A Christmas Day in the Morningby Pearl S. Buck is the story of a young boy who suddenly realizes that his serious, hard-working father actually loves him and what that boy does to show his love for his father in return.
I think I am so enamored with this story because it underscores the power of a simple act of kindness and of the power of knowing that you are loved. But perhaps the reason I love it the most is because it reminds me of so much of my grandfather. The young boy’s act of love is exactly like something my grandfather would have done or something he would have appreciated. And even though, I am sorry to say, I never did anything as meaningful for my grandfather as the boy in this story does for his dad, I do remember Papa’s “queer, sobbing sort of laugh” and his misty eyes when he was particularly delighted with one of us. I remember how happy it used to make me feel to know I had pleased him and shown him a bit of the love we always felt from him.
A Christmas Day in the Morning isn’t a religious story. There’s no manger scene, wise men, or shepherds. It is simply a charming story about the love between a boy and his father and how the boy carried that love with him his entire life.
For weeks now my kids have been asking me what I want for Christmas. And I have said the thing that I am supposed to say, that I always say – I don’t need anything. I just want all of my children to be happy and healthy. It’s true. I don’t need anything. And I do want my children to be happy and healthy. But they are good children, so no matter how often I say that I really don’t need anything, they will pool their money and buy me a new bathrobe or nightgown, or a maybe well-intentioned kitchen gadget. And I’ll be grateful because I know they are buying me presents because they love me and want to show me that they care.
But here’s the thing. I’m lying. I don’t just want healthy happy kids. Sure that’s the most important thing, but there are a few things that I desperately want. I want ’em real bad. Perhaps it’s not too late to give my family my real Christmas list…
I want everyone to lick or wipe the peanut butter off the spoon before dropping it in the sink. Better yet, lick it off and drop it in the dishwasher.
I want to never hear the words. SHOTGUN! again.
I want to never open the cabinet and find a box with approximately two tablespoons of cereal left in it.
I want a vehicle free of dead french fries and straw wrappers.
I want all the socks in whole world (or at least in my house) to find and keep their forever mate.
I want counter tops free from crumbs.
I want well-fed dogs and chickens and livestock. And I want to eliminate the phrase Did you feed the…. from my vocabulary.
I want to stop pretending that the little flecks of green in the pasta are seasonings. It’s spinach, ya’ll. Okay. It’s spinach. It has always been spinach.
I want to sit down with my coffee or my computer or my book for more than five minutes at time before someone says, “Hey Mamma! Will you…”
I want to always be able to find a pen. And my scissors. And the duck tape. Seriously. Who keeps running off with the duck tape?
I want to stop repeating myself.
I want to stop repeating myself.

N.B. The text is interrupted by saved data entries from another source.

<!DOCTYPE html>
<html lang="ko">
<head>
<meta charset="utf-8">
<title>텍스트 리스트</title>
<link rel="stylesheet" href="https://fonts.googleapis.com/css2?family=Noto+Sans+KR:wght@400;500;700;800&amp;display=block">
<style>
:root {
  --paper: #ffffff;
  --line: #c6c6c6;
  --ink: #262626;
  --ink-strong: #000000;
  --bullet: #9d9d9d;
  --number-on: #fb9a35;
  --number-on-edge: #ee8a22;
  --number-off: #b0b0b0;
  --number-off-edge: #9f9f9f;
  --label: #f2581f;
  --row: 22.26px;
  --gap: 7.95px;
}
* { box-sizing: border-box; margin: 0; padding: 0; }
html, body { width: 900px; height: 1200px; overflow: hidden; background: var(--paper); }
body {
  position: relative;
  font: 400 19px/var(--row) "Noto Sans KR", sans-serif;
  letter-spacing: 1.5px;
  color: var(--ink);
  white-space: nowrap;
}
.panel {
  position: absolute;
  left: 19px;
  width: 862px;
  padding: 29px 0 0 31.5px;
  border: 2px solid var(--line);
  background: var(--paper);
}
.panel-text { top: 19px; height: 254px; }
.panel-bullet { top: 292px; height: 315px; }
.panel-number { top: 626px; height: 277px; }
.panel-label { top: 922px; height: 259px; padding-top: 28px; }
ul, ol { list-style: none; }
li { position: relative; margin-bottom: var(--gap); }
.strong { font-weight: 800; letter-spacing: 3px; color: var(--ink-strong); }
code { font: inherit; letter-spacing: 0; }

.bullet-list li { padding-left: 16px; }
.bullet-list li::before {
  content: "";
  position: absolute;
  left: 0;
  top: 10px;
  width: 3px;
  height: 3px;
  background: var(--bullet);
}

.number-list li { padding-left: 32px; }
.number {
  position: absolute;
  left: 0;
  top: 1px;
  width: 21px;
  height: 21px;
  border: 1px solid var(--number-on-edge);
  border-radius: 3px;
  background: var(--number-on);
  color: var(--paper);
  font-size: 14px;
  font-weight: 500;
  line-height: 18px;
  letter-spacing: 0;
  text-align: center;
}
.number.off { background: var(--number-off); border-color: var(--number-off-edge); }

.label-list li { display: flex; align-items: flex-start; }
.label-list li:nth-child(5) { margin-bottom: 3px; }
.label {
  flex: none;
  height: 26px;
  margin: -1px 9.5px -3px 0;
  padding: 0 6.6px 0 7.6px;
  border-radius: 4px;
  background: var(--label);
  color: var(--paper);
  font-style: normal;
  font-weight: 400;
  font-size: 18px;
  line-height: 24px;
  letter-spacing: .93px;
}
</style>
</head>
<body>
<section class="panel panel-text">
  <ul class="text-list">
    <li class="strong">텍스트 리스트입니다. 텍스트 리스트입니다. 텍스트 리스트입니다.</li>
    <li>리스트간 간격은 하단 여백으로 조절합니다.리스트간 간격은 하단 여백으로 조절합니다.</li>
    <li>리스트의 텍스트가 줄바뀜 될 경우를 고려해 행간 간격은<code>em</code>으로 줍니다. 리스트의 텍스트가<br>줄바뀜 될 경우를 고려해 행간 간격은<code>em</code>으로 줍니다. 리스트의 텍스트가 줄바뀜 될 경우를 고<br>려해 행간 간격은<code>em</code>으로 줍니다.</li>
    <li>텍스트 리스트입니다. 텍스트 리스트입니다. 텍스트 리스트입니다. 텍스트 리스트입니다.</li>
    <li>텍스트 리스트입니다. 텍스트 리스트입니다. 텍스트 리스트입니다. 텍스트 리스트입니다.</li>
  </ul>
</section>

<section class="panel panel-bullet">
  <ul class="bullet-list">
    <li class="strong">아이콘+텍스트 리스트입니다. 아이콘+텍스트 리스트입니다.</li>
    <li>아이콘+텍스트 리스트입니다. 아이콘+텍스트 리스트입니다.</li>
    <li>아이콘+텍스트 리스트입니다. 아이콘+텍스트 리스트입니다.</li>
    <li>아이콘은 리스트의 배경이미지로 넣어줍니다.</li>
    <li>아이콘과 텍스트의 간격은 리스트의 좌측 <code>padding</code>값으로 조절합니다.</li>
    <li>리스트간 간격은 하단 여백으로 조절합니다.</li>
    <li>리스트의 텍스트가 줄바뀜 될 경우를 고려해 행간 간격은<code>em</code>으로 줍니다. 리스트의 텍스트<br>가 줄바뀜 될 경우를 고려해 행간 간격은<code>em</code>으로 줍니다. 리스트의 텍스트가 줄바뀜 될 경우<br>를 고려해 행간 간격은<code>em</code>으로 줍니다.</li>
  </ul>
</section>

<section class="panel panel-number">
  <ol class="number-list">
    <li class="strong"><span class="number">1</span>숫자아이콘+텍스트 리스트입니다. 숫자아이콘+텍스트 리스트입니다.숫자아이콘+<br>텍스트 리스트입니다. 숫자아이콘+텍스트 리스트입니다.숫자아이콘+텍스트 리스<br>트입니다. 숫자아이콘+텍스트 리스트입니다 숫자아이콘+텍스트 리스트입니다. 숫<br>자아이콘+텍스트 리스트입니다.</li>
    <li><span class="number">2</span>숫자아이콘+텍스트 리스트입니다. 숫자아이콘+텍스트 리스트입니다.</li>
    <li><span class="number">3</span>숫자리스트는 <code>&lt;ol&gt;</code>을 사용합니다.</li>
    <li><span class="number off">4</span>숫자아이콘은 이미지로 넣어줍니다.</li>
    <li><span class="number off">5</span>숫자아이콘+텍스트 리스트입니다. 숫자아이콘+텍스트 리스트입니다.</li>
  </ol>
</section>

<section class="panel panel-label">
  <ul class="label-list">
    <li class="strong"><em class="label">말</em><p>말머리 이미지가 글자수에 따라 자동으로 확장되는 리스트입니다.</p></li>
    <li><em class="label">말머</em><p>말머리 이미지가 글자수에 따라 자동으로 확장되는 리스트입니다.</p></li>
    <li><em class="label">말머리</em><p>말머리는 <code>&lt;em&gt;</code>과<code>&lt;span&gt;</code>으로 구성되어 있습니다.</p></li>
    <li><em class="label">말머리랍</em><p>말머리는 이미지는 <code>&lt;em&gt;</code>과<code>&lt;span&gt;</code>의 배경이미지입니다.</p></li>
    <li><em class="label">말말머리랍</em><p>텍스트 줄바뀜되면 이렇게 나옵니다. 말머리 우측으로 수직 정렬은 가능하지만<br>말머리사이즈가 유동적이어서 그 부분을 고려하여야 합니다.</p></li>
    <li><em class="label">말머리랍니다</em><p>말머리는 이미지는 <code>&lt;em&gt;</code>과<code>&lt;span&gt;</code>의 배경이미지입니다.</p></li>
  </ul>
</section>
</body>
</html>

I want a TV show that comes on during primetime that I can watch with my whole family and that does not involve wildlife or people wearing cammo – and that will not be interrupted by commercials for tampons, Viagra, or Victoria’s Secret.

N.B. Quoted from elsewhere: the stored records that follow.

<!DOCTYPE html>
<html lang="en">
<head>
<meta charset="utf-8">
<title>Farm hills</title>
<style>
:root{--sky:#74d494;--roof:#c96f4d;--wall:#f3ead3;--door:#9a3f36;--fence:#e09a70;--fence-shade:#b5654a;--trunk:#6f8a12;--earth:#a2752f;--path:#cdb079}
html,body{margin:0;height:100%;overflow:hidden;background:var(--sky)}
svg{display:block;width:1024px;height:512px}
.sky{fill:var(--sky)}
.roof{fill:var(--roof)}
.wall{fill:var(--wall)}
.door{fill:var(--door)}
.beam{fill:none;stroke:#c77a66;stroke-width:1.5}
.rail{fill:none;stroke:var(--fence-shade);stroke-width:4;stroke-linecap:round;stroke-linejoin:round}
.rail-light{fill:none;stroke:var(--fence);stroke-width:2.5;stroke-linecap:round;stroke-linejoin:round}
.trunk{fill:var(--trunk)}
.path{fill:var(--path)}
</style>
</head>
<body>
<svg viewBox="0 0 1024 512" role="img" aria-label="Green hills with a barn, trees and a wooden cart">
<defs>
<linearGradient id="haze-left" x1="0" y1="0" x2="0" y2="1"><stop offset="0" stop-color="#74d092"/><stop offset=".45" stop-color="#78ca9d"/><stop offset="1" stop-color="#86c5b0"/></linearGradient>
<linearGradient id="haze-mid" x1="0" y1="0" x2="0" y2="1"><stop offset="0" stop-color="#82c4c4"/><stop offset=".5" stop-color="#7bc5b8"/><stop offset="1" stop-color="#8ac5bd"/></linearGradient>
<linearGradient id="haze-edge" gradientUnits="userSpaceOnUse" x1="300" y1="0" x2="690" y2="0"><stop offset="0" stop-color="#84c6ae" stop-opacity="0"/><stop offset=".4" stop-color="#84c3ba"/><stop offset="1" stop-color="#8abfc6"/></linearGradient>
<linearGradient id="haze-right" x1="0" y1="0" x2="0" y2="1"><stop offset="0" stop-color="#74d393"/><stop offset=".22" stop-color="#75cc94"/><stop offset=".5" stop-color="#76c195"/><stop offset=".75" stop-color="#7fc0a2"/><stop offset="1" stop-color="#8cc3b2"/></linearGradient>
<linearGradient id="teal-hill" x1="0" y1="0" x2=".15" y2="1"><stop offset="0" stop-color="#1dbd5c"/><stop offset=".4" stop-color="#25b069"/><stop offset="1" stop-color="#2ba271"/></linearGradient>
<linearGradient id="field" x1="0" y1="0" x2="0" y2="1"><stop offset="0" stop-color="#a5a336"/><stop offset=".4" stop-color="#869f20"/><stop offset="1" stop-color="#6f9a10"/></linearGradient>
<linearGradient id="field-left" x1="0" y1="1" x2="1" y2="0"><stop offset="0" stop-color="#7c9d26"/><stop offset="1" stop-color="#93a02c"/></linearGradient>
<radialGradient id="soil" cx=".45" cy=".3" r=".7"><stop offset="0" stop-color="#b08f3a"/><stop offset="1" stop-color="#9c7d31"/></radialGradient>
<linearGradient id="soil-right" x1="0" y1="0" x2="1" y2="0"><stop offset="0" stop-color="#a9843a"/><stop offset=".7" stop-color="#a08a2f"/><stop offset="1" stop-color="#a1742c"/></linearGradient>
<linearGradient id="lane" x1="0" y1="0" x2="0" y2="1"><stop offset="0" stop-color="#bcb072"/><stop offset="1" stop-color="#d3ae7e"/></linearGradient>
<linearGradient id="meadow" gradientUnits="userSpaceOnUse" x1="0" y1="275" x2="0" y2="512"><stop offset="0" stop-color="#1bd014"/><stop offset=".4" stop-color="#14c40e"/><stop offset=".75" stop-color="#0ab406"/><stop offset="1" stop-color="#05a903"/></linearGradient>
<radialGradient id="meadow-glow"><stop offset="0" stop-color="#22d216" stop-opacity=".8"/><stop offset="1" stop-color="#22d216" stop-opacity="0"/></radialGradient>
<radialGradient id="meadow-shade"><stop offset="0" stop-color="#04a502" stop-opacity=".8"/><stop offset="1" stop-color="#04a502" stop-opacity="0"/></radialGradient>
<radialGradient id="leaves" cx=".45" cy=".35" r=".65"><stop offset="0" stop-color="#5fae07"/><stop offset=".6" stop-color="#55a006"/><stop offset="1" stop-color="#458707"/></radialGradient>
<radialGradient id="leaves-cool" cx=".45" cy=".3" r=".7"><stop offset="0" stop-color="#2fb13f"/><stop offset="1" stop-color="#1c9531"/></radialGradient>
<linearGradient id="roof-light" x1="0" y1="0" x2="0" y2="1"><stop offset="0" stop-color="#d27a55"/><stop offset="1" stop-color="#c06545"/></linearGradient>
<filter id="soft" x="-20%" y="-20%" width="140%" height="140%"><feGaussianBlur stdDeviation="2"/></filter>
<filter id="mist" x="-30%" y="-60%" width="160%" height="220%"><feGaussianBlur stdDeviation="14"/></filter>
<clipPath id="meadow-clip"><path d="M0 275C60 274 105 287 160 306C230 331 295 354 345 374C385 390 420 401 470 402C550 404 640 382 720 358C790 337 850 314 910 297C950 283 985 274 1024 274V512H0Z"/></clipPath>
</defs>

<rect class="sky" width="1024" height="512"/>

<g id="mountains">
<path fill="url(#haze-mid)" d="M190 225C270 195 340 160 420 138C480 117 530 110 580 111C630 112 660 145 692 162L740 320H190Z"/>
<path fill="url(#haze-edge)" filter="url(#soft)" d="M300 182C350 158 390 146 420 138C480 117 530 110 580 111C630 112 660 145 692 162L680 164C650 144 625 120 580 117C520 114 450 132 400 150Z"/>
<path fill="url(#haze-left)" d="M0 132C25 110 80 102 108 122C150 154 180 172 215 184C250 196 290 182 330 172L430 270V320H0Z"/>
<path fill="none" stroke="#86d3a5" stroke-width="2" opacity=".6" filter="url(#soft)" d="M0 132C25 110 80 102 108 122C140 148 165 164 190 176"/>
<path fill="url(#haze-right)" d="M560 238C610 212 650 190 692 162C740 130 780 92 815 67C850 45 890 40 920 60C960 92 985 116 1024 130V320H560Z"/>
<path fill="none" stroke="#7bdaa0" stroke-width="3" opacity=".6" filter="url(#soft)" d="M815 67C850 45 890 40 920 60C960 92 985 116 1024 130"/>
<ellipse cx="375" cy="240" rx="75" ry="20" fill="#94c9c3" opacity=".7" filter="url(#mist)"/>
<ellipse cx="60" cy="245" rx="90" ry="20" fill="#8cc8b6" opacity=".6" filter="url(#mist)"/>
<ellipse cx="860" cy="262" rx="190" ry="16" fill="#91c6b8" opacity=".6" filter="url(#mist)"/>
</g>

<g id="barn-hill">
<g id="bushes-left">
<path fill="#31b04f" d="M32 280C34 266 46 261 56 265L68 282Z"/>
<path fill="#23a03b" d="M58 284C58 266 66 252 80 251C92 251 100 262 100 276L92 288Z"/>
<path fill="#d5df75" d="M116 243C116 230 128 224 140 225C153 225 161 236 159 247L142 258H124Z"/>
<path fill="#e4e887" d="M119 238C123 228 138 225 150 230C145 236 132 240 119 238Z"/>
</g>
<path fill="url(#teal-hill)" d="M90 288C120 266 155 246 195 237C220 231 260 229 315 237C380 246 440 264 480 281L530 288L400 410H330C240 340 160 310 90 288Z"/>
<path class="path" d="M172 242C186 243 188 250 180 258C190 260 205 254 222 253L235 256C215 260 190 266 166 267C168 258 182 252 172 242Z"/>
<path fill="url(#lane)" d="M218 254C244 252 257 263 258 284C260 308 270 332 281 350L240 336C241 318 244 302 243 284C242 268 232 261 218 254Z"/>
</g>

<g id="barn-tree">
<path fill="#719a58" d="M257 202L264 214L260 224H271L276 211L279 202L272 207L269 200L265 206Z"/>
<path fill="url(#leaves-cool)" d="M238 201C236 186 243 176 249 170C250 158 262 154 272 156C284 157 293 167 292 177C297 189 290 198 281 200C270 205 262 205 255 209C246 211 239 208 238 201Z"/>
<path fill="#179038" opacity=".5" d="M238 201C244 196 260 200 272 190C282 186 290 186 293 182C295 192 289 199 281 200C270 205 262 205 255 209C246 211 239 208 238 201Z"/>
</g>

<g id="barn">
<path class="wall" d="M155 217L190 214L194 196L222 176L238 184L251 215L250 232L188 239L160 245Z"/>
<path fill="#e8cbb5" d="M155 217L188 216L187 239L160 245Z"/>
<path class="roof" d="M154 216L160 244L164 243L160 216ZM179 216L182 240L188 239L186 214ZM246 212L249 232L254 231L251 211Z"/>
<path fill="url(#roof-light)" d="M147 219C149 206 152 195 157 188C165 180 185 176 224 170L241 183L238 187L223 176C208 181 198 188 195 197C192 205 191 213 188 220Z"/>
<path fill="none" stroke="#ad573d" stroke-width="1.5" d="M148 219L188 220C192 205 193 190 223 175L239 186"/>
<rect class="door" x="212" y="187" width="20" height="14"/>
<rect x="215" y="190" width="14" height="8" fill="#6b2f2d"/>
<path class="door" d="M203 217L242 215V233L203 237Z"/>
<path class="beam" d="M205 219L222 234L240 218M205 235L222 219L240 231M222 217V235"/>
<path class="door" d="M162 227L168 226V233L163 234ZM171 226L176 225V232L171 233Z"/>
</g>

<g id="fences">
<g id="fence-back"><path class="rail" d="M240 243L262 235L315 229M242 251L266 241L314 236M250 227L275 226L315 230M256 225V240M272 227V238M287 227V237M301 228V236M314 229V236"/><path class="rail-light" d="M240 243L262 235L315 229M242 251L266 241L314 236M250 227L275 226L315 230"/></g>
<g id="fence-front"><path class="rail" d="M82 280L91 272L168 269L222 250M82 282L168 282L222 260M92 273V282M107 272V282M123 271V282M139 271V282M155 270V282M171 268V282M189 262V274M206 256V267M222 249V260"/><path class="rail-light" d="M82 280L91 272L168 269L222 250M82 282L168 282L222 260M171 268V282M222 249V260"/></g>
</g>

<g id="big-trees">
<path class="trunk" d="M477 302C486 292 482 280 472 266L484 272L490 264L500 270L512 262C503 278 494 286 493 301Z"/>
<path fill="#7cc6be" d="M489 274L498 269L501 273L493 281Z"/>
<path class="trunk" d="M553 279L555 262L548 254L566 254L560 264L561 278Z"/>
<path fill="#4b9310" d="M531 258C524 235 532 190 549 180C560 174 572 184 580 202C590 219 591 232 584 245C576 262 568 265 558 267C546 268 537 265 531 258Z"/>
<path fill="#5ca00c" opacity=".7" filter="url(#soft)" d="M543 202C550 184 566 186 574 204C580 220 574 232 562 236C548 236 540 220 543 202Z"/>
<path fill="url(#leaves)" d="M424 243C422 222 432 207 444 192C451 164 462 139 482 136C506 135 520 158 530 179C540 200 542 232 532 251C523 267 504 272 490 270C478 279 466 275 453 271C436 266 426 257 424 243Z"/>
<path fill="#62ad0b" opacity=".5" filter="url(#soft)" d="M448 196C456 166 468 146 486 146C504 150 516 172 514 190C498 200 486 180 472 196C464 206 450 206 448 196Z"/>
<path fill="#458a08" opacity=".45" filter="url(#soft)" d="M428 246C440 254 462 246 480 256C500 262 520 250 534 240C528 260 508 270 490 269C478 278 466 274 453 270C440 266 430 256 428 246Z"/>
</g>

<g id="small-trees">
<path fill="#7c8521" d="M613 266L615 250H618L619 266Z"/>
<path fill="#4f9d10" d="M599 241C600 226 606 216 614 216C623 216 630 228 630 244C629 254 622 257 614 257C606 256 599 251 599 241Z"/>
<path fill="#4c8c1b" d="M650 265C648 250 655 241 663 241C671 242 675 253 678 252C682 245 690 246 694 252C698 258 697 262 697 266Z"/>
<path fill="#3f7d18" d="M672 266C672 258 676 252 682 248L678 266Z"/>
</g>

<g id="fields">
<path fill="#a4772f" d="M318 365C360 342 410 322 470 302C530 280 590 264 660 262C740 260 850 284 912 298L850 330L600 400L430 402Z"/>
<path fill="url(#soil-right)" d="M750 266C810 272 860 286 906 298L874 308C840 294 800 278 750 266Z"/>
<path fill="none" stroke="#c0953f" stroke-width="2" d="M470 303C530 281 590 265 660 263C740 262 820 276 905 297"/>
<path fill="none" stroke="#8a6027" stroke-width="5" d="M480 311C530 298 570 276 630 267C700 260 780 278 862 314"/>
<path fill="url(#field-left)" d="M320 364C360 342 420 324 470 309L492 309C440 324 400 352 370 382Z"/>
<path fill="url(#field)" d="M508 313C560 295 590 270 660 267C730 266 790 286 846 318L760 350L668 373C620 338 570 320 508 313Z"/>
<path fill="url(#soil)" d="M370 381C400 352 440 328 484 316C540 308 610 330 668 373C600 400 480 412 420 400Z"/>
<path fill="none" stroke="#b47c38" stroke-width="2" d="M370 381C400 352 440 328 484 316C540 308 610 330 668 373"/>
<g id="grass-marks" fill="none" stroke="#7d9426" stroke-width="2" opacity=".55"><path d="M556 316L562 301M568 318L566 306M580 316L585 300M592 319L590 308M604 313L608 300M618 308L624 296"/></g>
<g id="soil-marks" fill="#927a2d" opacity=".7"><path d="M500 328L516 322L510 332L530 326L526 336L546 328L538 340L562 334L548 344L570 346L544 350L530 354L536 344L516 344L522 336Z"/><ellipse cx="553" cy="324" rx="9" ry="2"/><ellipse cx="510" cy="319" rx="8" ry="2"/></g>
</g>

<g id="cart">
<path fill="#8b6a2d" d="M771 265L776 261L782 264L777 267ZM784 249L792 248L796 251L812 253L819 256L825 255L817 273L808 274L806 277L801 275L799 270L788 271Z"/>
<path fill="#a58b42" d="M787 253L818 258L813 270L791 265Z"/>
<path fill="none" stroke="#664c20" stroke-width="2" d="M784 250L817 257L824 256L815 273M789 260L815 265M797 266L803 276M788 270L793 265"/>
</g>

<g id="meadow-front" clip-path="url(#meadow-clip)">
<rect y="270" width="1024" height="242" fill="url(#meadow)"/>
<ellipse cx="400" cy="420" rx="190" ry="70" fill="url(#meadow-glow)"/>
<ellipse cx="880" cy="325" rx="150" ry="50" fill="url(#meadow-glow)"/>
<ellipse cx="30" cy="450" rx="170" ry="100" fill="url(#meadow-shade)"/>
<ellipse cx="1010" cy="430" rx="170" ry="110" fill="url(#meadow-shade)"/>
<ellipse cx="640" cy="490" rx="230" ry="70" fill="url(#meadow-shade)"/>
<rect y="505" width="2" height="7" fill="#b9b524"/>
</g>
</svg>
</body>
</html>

I want to learn how to use the television remote control, and I want the kids to forget how to use the television remote control.
I want, just now and then, to arrive at church with a relaxed, well-dressed family at least 15 minutes early.
I want to pray more as a family.
I want to play more as a family.
I want to sit down to dinner more often.
I want to cook from scratch, and I want someone else to clean the kitchen.
I want more nights at home with my family and fewer nights all going in different directions.
I want to slow down time.
Obviously, some of the things on my list are within my family’s power to give me and some are not. But in the end, I know I will get bathrobe or a nightgown or a kitchen gadget. And that’s okay. Because even though whatever I get might not come with a life-time supply of spotless kitchens or perfectly matched socks, it will come with love. And I really could use a new bathrobe.